The best interests of the child must remain the objective focus of a conference and care must be taken not to allow the parents’/carers’ needs to override those of the child.
The Children and Young People (Scotland) Act 2014 places the Child’s Plan on a statutory basis and a Child’s Plan must be instigated in all cases where a targeted intervention is required to address a wellbeing need for a child between the ages of 0 and 18yrs, including where a child is at risk of significant harm and is on the child protection register.
When a conference decides to place a child's name on the Child Protection Register, a Child’s Plan must be agreed by the conference to reduce the risk to the child and provide support to the child and family.
Clarity and detail must be provided relating to the roles and responsibilities of the various people involved in the Plan, including agency staff and family members.
There may be circumstances (e.g. where the child is looked after ) where a Child’s Plan including an element of protection is created for the child and family, but where the child's name is not placed on the register.
Afterthe Child Protection Case Conference
Following the CPCC, consideration should be given to the Chairperson providing a debriefing for the child and their supporter to ensure the child fully understands what has happened in terms of the decisions, the outcome of the meeting and what happens next.
All CPCCs must be minuted and recorded with the minutes and Child’s Plan completed and distributed to the relevant participants within five working days of the meeting.
Minutes should be completed within five working days of the meeting and distributed to the relevant participants.
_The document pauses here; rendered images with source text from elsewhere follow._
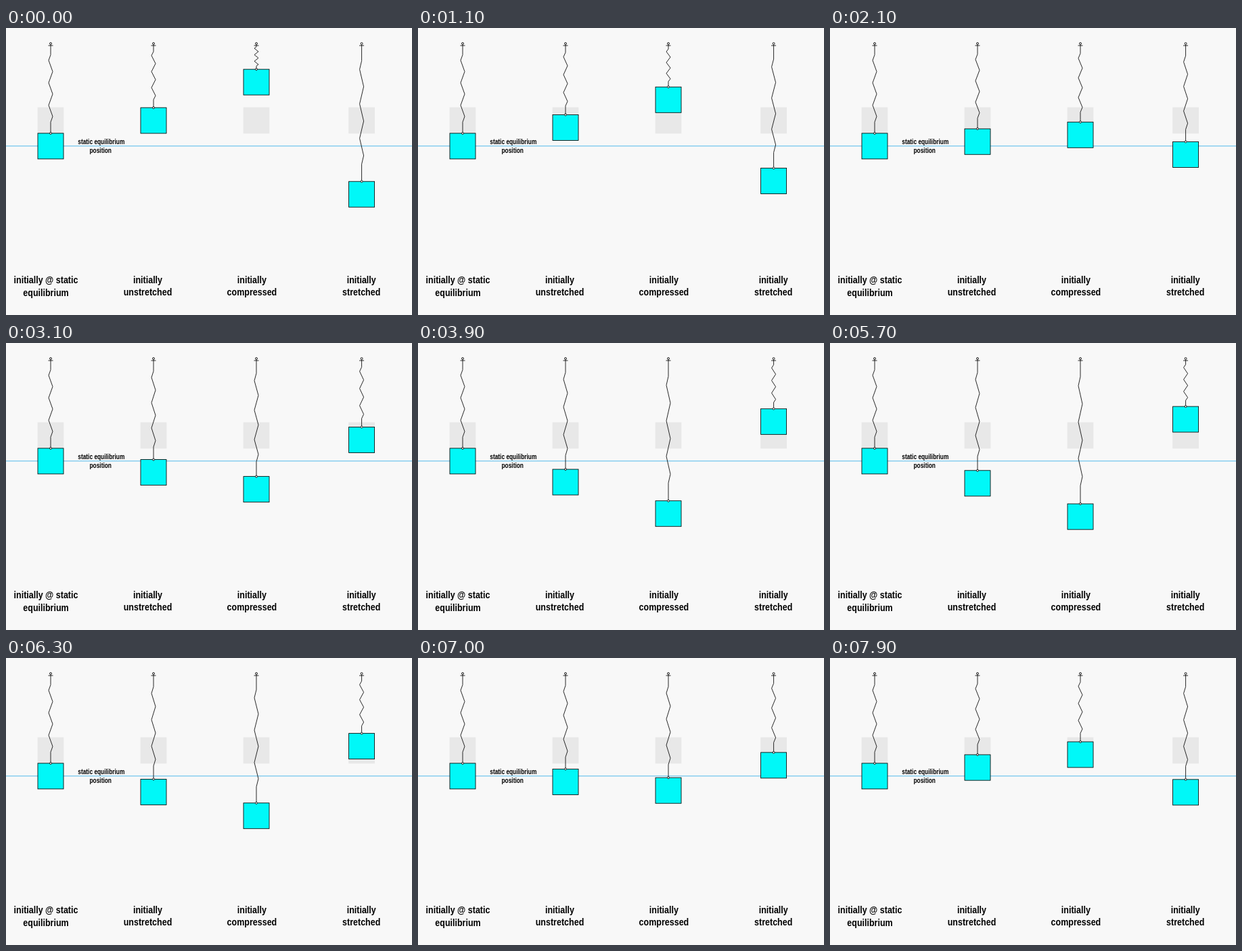
Animation of 600x425 px, one loop 8 s. Source, as an HTML page:

```html
<!DOCTYPE html>
<html lang="en">
<head>
<meta charset="utf-8">
<title>Spring oscillation from four starting positions</title>
<style>
  html, body { margin: 0; width: 100%; height: 100%; overflow: hidden; background: #f8f8f8; }
  svg { display: block; width: 600px; height: 425px; }
  text { font: bold 15px "Liberation Sans", Arial, sans-serif; text-anchor: middle; fill: #000; }
  .small { font-size: 10px; }
  .ghost { fill: #e8e8e8; }
  .level { stroke: #52b9ea; }
  .box { fill: #00f8f8; stroke: #000; stroke-width: .85; }
  .wire { fill: none; stroke: #111; stroke-width: .9; }
  .pin { fill: #f8f8f8; stroke: #111; stroke-width: .9; }
</style>
</head>
<body>
<svg id="stage" viewBox="0 0 600 425"></svg>
<script>
const LOOP = 8000, STEP = 100;
const TOP = 23, REST = 155.9, SIZE = 38;
const START_PHASE = 4, PHASE_STEP = 3.615; // degrees
const NARROW = 0.835;

const columns = [
  { x: 66, amp: 0, labelX: 59, labelY: 378, label: ['initially @ static', 'equilibrium'] },
  { x: 218, amp: -38, labelX: 209.5, labelY: 377.5, label: ['initially', 'unstretched'] },
  { x: 370, amp: -95, labelX: 363.4, labelY: 377.5, label: ['initially', 'compressed'] },
  { x: 525.6, amp: 71.5, labelX: 525.2, labelY: 377.5, label: ['initially', 'stretched'] }
];

const stage = document.getElementById('stage');

function add(tag, attrs, content = '') {
  const el = document.createElementNS('http://www.w3.org/2000/svg', tag);
  for (const key in attrs) el.setAttribute(key, attrs[key]);
  el.textContent = content;
  return stage.appendChild(el);
}

function addText(content, x, y, cls = '') {
  add('text', { class: cls, transform: `translate(${x} ${y}) scale(${NARROW} 1)` }, content);
}

// Straight ends of 1/8 length with six zigzag points between them.
function springPath(x, end) {
  const at = (dx, part) => `${x + dx} ${TOP + (end - TOP) * part / 16}`;
  const points = [`${x} ${TOP + 1.5}`, at(0, 2)];
  for (let i = 0; i < 6; i++) points.push(at(i % 2 ? 3 : -3, 3 + 2 * i));
  points.push(at(0, 14), at(0, 16));
  return 'M' + points.join('L');
}

for (const { x } of columns)
  add('rect', { class: 'ghost', x: x - 19.4, y: REST - SIZE - 0.4, width: SIZE + 0.8, height: SIZE + 0.8 });
add('path', { class: 'level', d: 'M0 174.8H600' });
addText('static equilibrium', 140.8, 171.5, 'small');
addText('position', 139.7, 184.5, 'small');

for (const col of columns) {
  const { x } = col;
  col.box = add('rect', { class: 'box', x: x - SIZE / 2, width: SIZE, height: SIZE });
  col.wire = add('path', { class: 'wire' });
  col.pin = add('circle', { class: 'pin', cx: x, r: 1.5 });
  add('circle', { class: 'pin', cx: x, cy: TOP, r: 1.5 });
  add('path', { class: 'wire', d: `M${x - 3.5} 26H${x + 3.5}` });
  col.label.forEach((line, i) => addText(line, col.labelX, col.labelY + 18.6 * i));
}

function draw(time) {
  const step = Math.floor(time % LOOP / STEP);
  const swing = Math.cos((START_PHASE + PHASE_STEP * step) * Math.PI / 180);
  for (const { x, amp, box, wire, pin } of columns) {
    const y = REST + amp * swing;
    box.setAttribute('y', y);
    wire.setAttribute('d', springPath(x, y));
    pin.setAttribute('cy', y);
  }
}

let begin;
function tick(now) {
  begin ??= now;
  draw(now - begin);
  requestAnimationFrame(tick);
}
draw(0);
requestAnimationFrame(tick);
</script>
</body>
</html>
```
Parents will normally receive a copy of the full minutes unless there is a specific reason not to do so (e.g. in respect of third party information), in which case parents should be informed in writing of the conference decisions and their implications.
The Chairperson should ensure that participants' contributions clearly distinguish between fact, observation, allegation and opinion, and that these distinctions are reflected in the conference minutes.
Participants at recent multi agency training will have been directed to this page where you will find some addtional information on case conferences in the publications listed below.